# [HOW TO COMPLETE THIS TASK]
Before writing anything, find the line that contains "6-9Q8-3-4 3M-10 3L8", then retype the entries below exactly from their first line through that one, without pictures.

--- DATA FOR ANALYSIS Enclosed Below ---

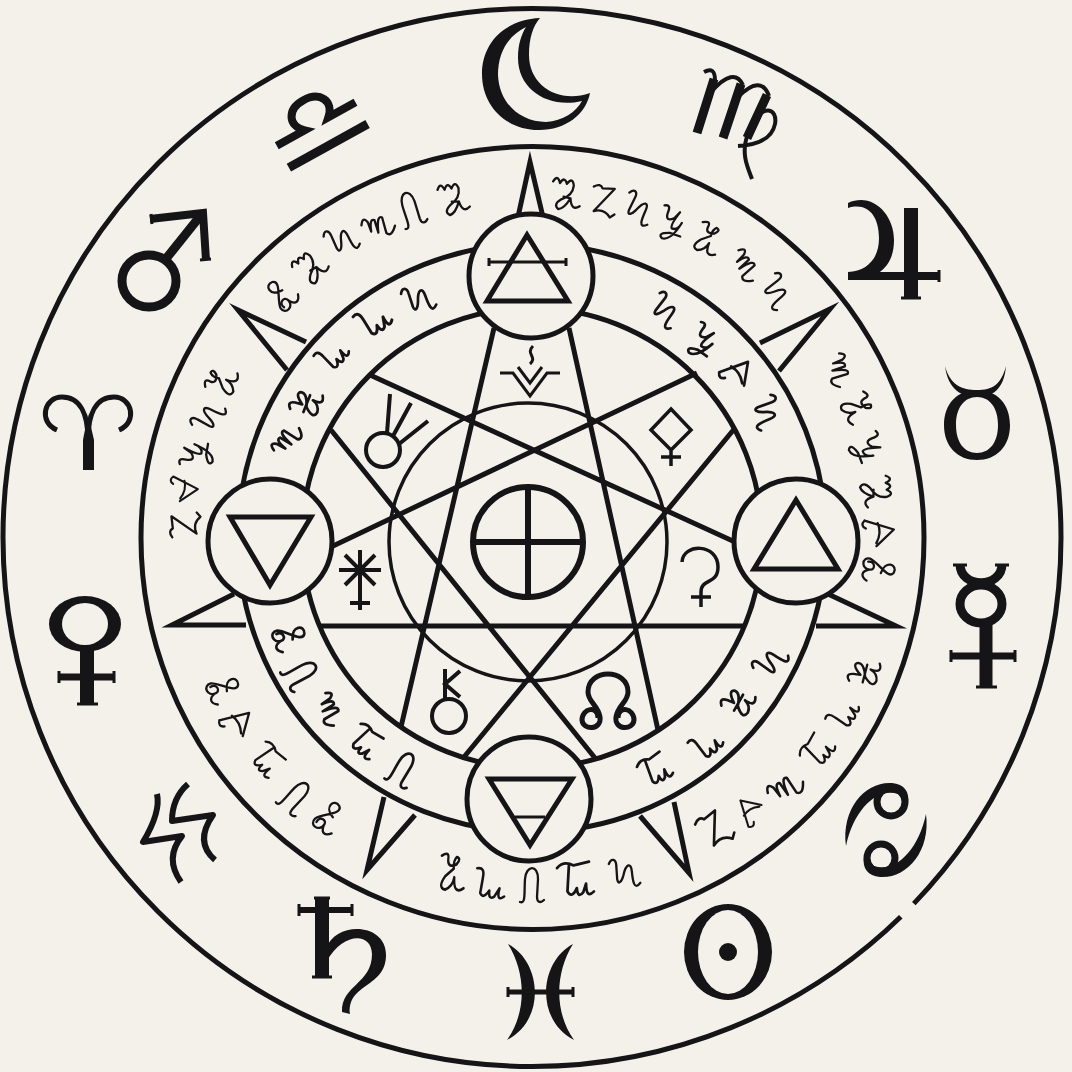
<!DOCTYPE html>
<html lang="en">
<head>
<meta charset="utf-8">
<title>Astrological heptagram wheel</title>
<style>
:root { --paper: #f3f1ea; --ink: #151517; }
html, body { margin: 0; background: var(--paper); }
body { width: 1072px; height: 1072px; overflow: hidden; }
svg { display: block; width: 1072px; height: 1072px; }
.line { fill: none; stroke: var(--ink); stroke-width: 5; }
.thin { stroke-width: 3.5; }
.serif { stroke-width: 3; }
.bold { stroke-width: 9; }
.heavy { stroke-width: 14; }
.star { stroke-miterlimit: 12; }
.hub { fill: var(--paper); stroke: var(--ink); stroke-width: 5; }
.ink { fill: var(--ink); }
.paper { fill: var(--paper); }
.script { fill: none; stroke: var(--ink); stroke-width: 2.3; stroke-linecap: round; stroke-linejoin: round; }
.inner-script { stroke-width: 2.7; }
</style>
</head>
<body>
<svg viewBox="0 0 1072 1072" role="img" aria-label="Wheel of planets, zodiac signs and Theban letters around a seven-pointed star">
<defs>
  <path id="hook" d="M-13-12C-9-18-5-15-6-9L-8 5C-8 11-4 8-1 2C4-9 9-9 8 0C7 9 6 20 14 13"/>
  <path id="arch" d="M-12 17C-6 19-8 8-7-6C-6-20 6-21 6-6L5 12C5 18 9 18 12 15"/>
  <path id="eight" d="M5-3C-9-7-4-20 4-16C12-11-6 0-9 8C-11 17 2 17 2 8C2 2-7 3-6 10M2 9C4 17 9 17 13 11"/>
  <path id="wedge" d="M-13 15L-3-14L13 4M-10 2Q0-2 10 4M-13 15Q-8 20-5 14"/>
  <path id="zed" d="M-13-12Q-7-17-4-12L8-14L-8 12Q2 7 9 15L13 11"/>
  <path id="cup" d="M-13-13Q-6-15-7-5L-8 9Q-5 15 0 6Q0 15 5 11L9 3Q7 16 14 10"/>
  <path id="tee" d="M-14-12Q-8-18 0-13L13-15M-4-13L-7 8Q-4 15 1 6Q1 15 6 10L9 3Q8 16 15 10"/>
  <path id="cross" d="M-14-10Q-9-17-6-9L-4-2Q2-15 6-9Q8-3-4 3M-10 3L8 0M-4 3Q-12 15-3 15Q4 13 5 5Q6 18 14 11"/>
  <path id="crown" d="M-16-10Q-12-18-9-9Q-5-17-2-9Q3-17 5-8Q5 2-6 7Q-14 13-8 17Q-2 16 3 5L-4 4M3 5Q5 18 13 12"/>
  <path id="wye" d="M-14-13Q-8-17-8-8Q-7 2 0-5L3-13Q-1 3 2 5Q8 5 9-4Q6 17-3 18Q-10 15 2 10L13 9"/>
  <path id="comb" d="M-15-7Q-10-15-8-7L-9 3Q-5-10-1-6L-3 7Q3-10 7-5L4 11Q7 17 15 8"/>
  <path id="knot" d="M-13-12Q-6-18-6-10Q-5-3 3-8Q7-14 2-14Q-1-10 1-4L-6 4Q-12 15-4 15Q3 11 3 3Q5 18 14 10"/>
  <g id="crab-claw">
    <circle class="line" style="stroke-width:7" cx="891" cy="802" r="14"/>
    <path class="ink" d="M846 846C841 808 866 781 892 783C904 784 910 792 908 803L898 794C878 787 854 808 846 846Z"/>
  </g>
</defs>

<g id="rings" class="line">
  <circle cx="532" cy="537.5" r="529" pathLength="360" stroke-dasharray="43.8 2 314.2 0"/>
  <circle cx="532.5" cy="538" r="391.5"/>
  <circle cx="532" cy="538" r="294"/>
  <circle cx="532" cy="538" r="230"/>
  <circle cx="528" cy="542" r="139" class="thin"/>
</g>

<g id="heptagram" class="line star">
  <path d="M494 328L401 727M569 328L658 730M370 375L735 542M697 373L333 546M331 430L595 758M735 428L464 757M320 626H745"/>
  <path d="M518 217L530 162L543 217M760 343L830 309L779 371M828 594L896 626H816M674 802L689 873L640 816M384 797L367 870L415 815M234 594L172 625H246M306 342L238 310L287 370"/>
</g>

<g id="hubs">
  <g class="hub">
    <circle cx="531" cy="276" r="62"/>
    <circle cx="270" cy="541" r="62"/>
    <circle cx="796" cy="541" r="62"/>
    <circle cx="529" cy="799" r="62"/>
  </g>
  <g class="line">
    <path d="M527 235L568 301H487Z"/><path class="serif" d="M489 262H566M489 258V266M566 258V266"/>
    <path d="M230 517H311L270 585Z"/>
    <path d="M796 500L838 569H754Z"/>
    <path d="M489 779H572L530 845Z"/><path class="serif" d="M515 817H545"/>
  </g>
</g>

<g id="earth" class="line" style="stroke-width:6">
  <circle cx="528" cy="542" r="55"/><path d="M473 542H583M528 487V597"/>
</g>

<g id="asteroids" class="line thin">
  <path id="vesta" class="serif" d="M500 373H513L530 396L547 373H560M518 367L530 383L542 367M530 364C538 357 525 354 533 346"/>
  <path id="pallas" d="M671 409L691 430L671 450L651 430ZM671 450V466M661 457H681"/>
  <path id="ceres" d="M682 562C683 543 718 543 718 567C718 585 701 578 701 592V607M691 597H711"/>
  <path id="node" style="stroke-width:5" d="M598 718C598 705 582 708 582 720C583 731 602 730 600 717C598 705 588 702 588 692C588 668 628 668 628 692C628 702 618 705 616 717C614 730 633 731 634 720C634 708 618 705 618 718"/>
  <g id="chiron" style="stroke-width:4"><circle cx="449" cy="716" r="17"/><path d="M445 669V699M460 671L445 684L460 697"/></g>
  <path id="juno" style="stroke-width:4" d="M360 550V610M339 570H381M345 555L375 585M375 555L345 585M350 603H370"/>
  <g id="comet" style="stroke-width:4"><circle cx="383" cy="450" r="17"/><path d="M387 433L390 394M393 436L411 403M399 444L428 421"/></g>
</g>

<g id="planets-and-signs">
  <g id="moon">
    <path class="ink" d="M540 18C503 20 482 44 482 74C482 106 506 130 539 130C566 130 586 114 590 93C559 104 529 86 529 55C529 38 533 26 540 18Z"/>
    <path class="paper" d="M526 27C508 36 498 52 498 75C499 103 520 122 546 122C563 121 576 112 582 101C549 109 518 90 518 58C518 45 521 35 526 27Z"/>
  </g>
  <g id="libra" class="line bold" transform="translate(320 131) rotate(-29)">
    <path d="M-45 17H45"/><path style="stroke-width:8" d="M-45-8H-13C-26-20-18-35 0-35C19-35 27-20 14-8H45"/>
  </g>
  <g id="virgo" class="line">
    <path class="bold" d="M714 79L697 133M741 84L723 138M767 95L747 138"/>
    <path style="stroke-width:4" d="M704 72Q715 66 715 80M711 92Q734 66 743 85M738 97Q761 74 769 96M747 136C741 155 748 168 752 179M753 124C762 104 778 108 775 124C772 139 757 145 738 146"/>
  </g>
  <g id="jupiter">
    <path class="ink" d="M848 203C872 192 894 214 894 240C894 265 880 280 848 280V272C867 271 879 259 879 238C879 215 867 202 848 208Z"/>
    <path class="line" style="stroke-width:8" d="M848 276H940"/><path class="line heavy" d="M911 208V299"/><path class="line serif" d="M901 298H921M939 270V282"/>
  </g>
  <g id="taurus">
    <path class="ink" fill-rule="evenodd" d="M977 390C997 390 1010 404 1010 425C1010 447 996 460 977 460C958 460 944 447 944 425C944 404 957 390 977 390ZM977 397C964 397 956 408 956 425C956 442 964 453 977 453C990 453 998 442 998 425C998 408 990 397 977 397Z"/>
    <path class="ink" d="M945 366C950 385 962 390 977 390C992 390 1001 385 1006 366C1004 390 992 397 977 397C962 397 948 390 945 366Z"/>
  </g>
  <g id="mercury" class="line bold">
    <ellipse cx="981" cy="604" rx="21" ry="19"/>
    <path d="M960 564C960 589 1002 589 1002 564"/><path d="M953 565H967M995 565H1009" class="line serif"/>
    <path d="M950 656H1016" style="stroke-width:7"/><path d="M986 622V688" style="stroke-width:13"/><path class="line serif" d="M951 650V662M1015 650V662M976 687H997"/>
  </g>
  <g id="cancer">
    <use href="#crab-claw"/><use href="#crab-claw" transform="rotate(180 886 830)"/>
  </g>
  <g id="sun"><ellipse class="ink" cx="728" cy="952" rx="44" ry="48"/><ellipse class="paper" cx="728" cy="952" rx="30" ry="42"/><circle class="ink" cx="728" cy="952" r="9"/></g>
  <g id="pisces">
    <path class="ink" d="M508 944C542 962 546 1020 507 1040C527 1012 526 973 508 944ZM573 944C539 962 535 1020 574 1040C554 1012 555 973 573 944Z"/>
    <path class="line" d="M507 992H574"/><path class="line serif" d="M508 987V997M573 987V997"/>
  </g>
  <g id="saturn">
    <path class="line heavy" d="M322 898V977"/><path class="line" style="stroke-width:6" d="M298 910H353"/><path class="line serif" d="M299 904V916M352 904V916M312 977H332M314 898H330"/>
    <path class="ink" d="M326 949C335 921 386 922 386 955C386 988 347 983 350 1014L342 1012C341 985 372 984 372 954C371 930 341 934 327 961Z"/>
  </g>
  <g id="aquarius" class="line" style="stroke-width:6;stroke-linejoin:round">
    <path d="M188 784Q172 798 172 821L213 815Q194 842 215 860"/><path d="M157 794Q161 812 143 842L182 836Q164 858 181 882"/>
  </g>
  <g id="venus">
    <ellipse class="ink" cx="85" cy="624" rx="36" ry="28"/><ellipse class="paper" cx="85" cy="624" rx="23" ry="21"/>
    <path class="line heavy" d="M87 648V704"/><path class="line" style="stroke-width:7" d="M59 677H115"/><path class="line serif" d="M59 671V683M114 671V683M77 704H98"/>
  </g>
  <g id="aries">
    <path class="line" d="M57 430C38 422 44 397 62 397C80 397 88 414 88 440M119 430C138 422 132 397 114 397C96 397 88 414 88 440"/>
    <path class="ink" d="M88 414L94 440V470H83V440Z"/>
  </g>
  <g id="mars" class="line">
    <ellipse class="bold" cx="149" cy="281" rx="27" ry="26"/>
    <path class="bold" d="M165 260L201 215"/><path style="stroke-width:8" d="M150 219L203 213L206 260"/><path class="serif" d="M151 214L152 224M200 260L211 259"/>
  </g>
</g>

<g id="outer-script" class="script">
  <g id="outer-north-west">
    <use href="#eight" transform="translate(281 296) rotate(-46)"/>
    <use href="#crown" transform="translate(311 265) rotate(-38)"/>
    <use href="#hook" transform="translate(341 240) rotate(-32)"/>
    <use href="#comb" transform="translate(378 225) rotate(-26)"/>
    <use href="#arch" transform="translate(411 209) rotate(-20)"/>
    <use href="#crown" transform="translate(455 197) rotate(-10)"/>
  </g>
  <g id="outer-north-east">
    <use href="#crown" transform="translate(568 193) rotate(6)"/>
    <use href="#zed" transform="translate(604 201) rotate(12)"/>
    <use href="#hook" transform="translate(638 208) rotate(18)"/>
    <use href="#wye" transform="translate(672 223) rotate(24)"/>
    <use href="#knot" transform="translate(708 239) rotate(30)"/>
    <use href="#comb" transform="translate(746 265) rotate(38)"/>
    <use href="#hook" transform="translate(776 291) rotate(44)"/>
  </g>
  <g id="outer-east">
    <use href="#comb" transform="translate(840 370) rotate(62)"/>
    <use href="#knot" transform="translate(857 408) rotate(68)"/>
    <use href="#wye" transform="translate(867 448) rotate(74)"/>
    <use href="#crown" transform="translate(878 493) rotate(82)"/>
    <use href="#wedge" transform="translate(880 533) rotate(88)"/>
    <use href="#eight" transform="translate(878 568) rotate(92)"/>
  </g>
  <g id="outer-west">
    <use href="#zed" transform="translate(185 525) rotate(-87)"/>
    <use href="#wedge" transform="translate(185 490) rotate(98) scale(.9)"/>
    <use href="#wye" transform="translate(196 454) rotate(-75)"/>
    <use href="#hook" transform="translate(208 417) rotate(-69)"/>
    <use href="#knot" transform="translate(222 381) rotate(-62)"/>
  </g>
  <g id="outer-south-west">
    <use href="#eight" transform="translate(222 688) rotate(64)"/>
    <use href="#wedge" transform="translate(239 723) rotate(57)"/>
    <use href="#tee" transform="translate(266 760) rotate(48)"/>
    <use href="#arch" transform="translate(296 797) rotate(40)"/>
    <use href="#eight" transform="translate(327 817) rotate(34)"/>
  </g>
  <g id="outer-south">
    <use href="#knot" transform="translate(452 873) scale(1 1.2) rotate(12)"/>
    <use href="#cup" transform="translate(490 884) rotate(6) scale(1.1)"/>
    <use href="#arch" transform="translate(532 885)"/>
    <use href="#tee" transform="translate(575 881) rotate(-5) scale(1.2)"/>
    <use href="#hook" transform="translate(624 873) rotate(-12)"/>
  </g>
  <g id="outer-south-east">
    <use href="#zed" transform="translate(715 829) rotate(-30) scale(1.15)"/>
    <use href="#wedge" transform="translate(750 809) rotate(-36) scale(.9)"/>
    <use href="#comb" transform="translate(785 787) rotate(-44) scale(1.1)"/>
    <use href="#tee" transform="translate(818 752) rotate(-52)"/>
    <use href="#cup" transform="translate(843 714) rotate(-60)"/>
    <use href="#cross" transform="translate(864 672) rotate(-66)"/>
  </g>
</g>

<g id="inner-script" class="script inner-script">
  <g id="inner-north-west">
    <use href="#comb" transform="translate(286 439) rotate(-68)"/>
    <use href="#cross" transform="translate(306 402) rotate(-59)"/>
    <use href="#cup" transform="translate(332 355) rotate(-48)"/>
    <use href="#cup" transform="translate(373 320) rotate(-36) scale(1.1)"/>
    <use href="#hook" transform="translate(418 299) rotate(-26)"/>
  </g>
  <g id="inner-north-east">
    <use href="#hook" transform="translate(665 310) rotate(30)"/>
    <use href="#wye" transform="translate(703 341) rotate(41)"/>
    <use href="#wedge" transform="translate(739 373) rotate(51)"/>
    <use href="#hook" transform="translate(766 412) rotate(62)"/>
  </g>
  <g id="inner-south-west">
    <use href="#eight" transform="translate(288 636) rotate(68)"/>
    <use href="#arch" transform="translate(301 674) rotate(59)"/>
    <use href="#comb" transform="translate(330 709) rotate(49)"/>
    <use href="#tee" transform="translate(364 742) rotate(39)"/>
    <use href="#arch" transform="translate(403 769) rotate(28)"/>
  </g>
  <g id="inner-south-east">
    <use href="#tee" transform="translate(655 771) rotate(-28)"/>
    <use href="#cup" transform="translate(706 744) rotate(-41)"/>
    <use href="#cross" transform="translate(738 701) rotate(-51)"/>
    <use href="#hook" transform="translate(770 662) rotate(-62)"/>
  </g>
</g>
</svg>
</body>
</html>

--- End of Enclosed DATA FOR ANALYSIS ---

# [OUTPUT]
<!DOCTYPE html>
<html lang="en">
<head>
<meta charset="utf-8">
<title>Astrological heptagram wheel</title>
<style>
:root { --paper: #f3f1ea; --ink: #151517; }
html, body { margin: 0; background: var(--paper); }
body { width: 1072px; height: 1072px; overflow: hidden; }
svg { display: block; width: 1072px; height: 1072px; }
.line { fill: none; stroke: var(--ink); stroke-width: 5; }
.thin { stroke-width: 3.5; }
.serif { stroke-width: 3; }
.bold { stroke-width: 9; }
.heavy { stroke-width: 14; }
.star { stroke-miterlimit: 12; }
.hub { fill: var(--paper); stroke: var(--ink); stroke-width: 5; }
.ink { fill: var(--ink); }
.paper { fill: var(--paper); }
.script { fill: none; stroke: var(--ink); stroke-width: 2.3; stroke-linecap: round; stroke-linejoin: round; }
.inner-script { stroke-width: 2.7; }
</style>
</head>
<body>
<svg viewBox="0 0 1072 1072" role="img" aria-label="Wheel of planets, zodiac signs and Theban letters around a seven-pointed star">
<defs>
  <path id="hook" d="M-13-12C-9-18-5-15-6-9L-8 5C-8 11-4 8-1 2C4-9 9-9 8 0C7 9 6 20 14 13"/>
  <path id="arch" d="M-12 17C-6 19-8 8-7-6C-6-20 6-21 6-6L5 12C5 18 9 18 12 15"/>
  <path id="eight" d="M5-3C-9-7-4-20 4-16C12-11-6 0-9 8C-11 17 2 17 2 8C2 2-7 3-6 10M2 9C4 17 9 17 13 11"/>
  <path id="wedge" d="M-13 15L-3-14L13 4M-10 2Q0-2 10 4M-13 15Q-8 20-5 14"/>
  <path id="zed" d="M-13-12Q-7-17-4-12L8-14L-8 12Q2 7 9 15L13 11"/>
  <path id="cup" d="M-13-13Q-6-15-7-5L-8 9Q-5 15 0 6Q0 15 5 11L9 3Q7 16 14 10"/>
  <path id="tee" d="M-14-12Q-8-18 0-13L13-15M-4-13L-7 8Q-4 15 1 6Q1 15 6 10L9 3Q8 16 15 10"/>
  <path id="cross" d="M-14-10Q-9-17-6-9L-4-2Q2-15 6-9Q8-3-4 3M-10 3L8 0M-4 3Q-12 15-3 15Q4 13 5 5Q6 18 14 11"/>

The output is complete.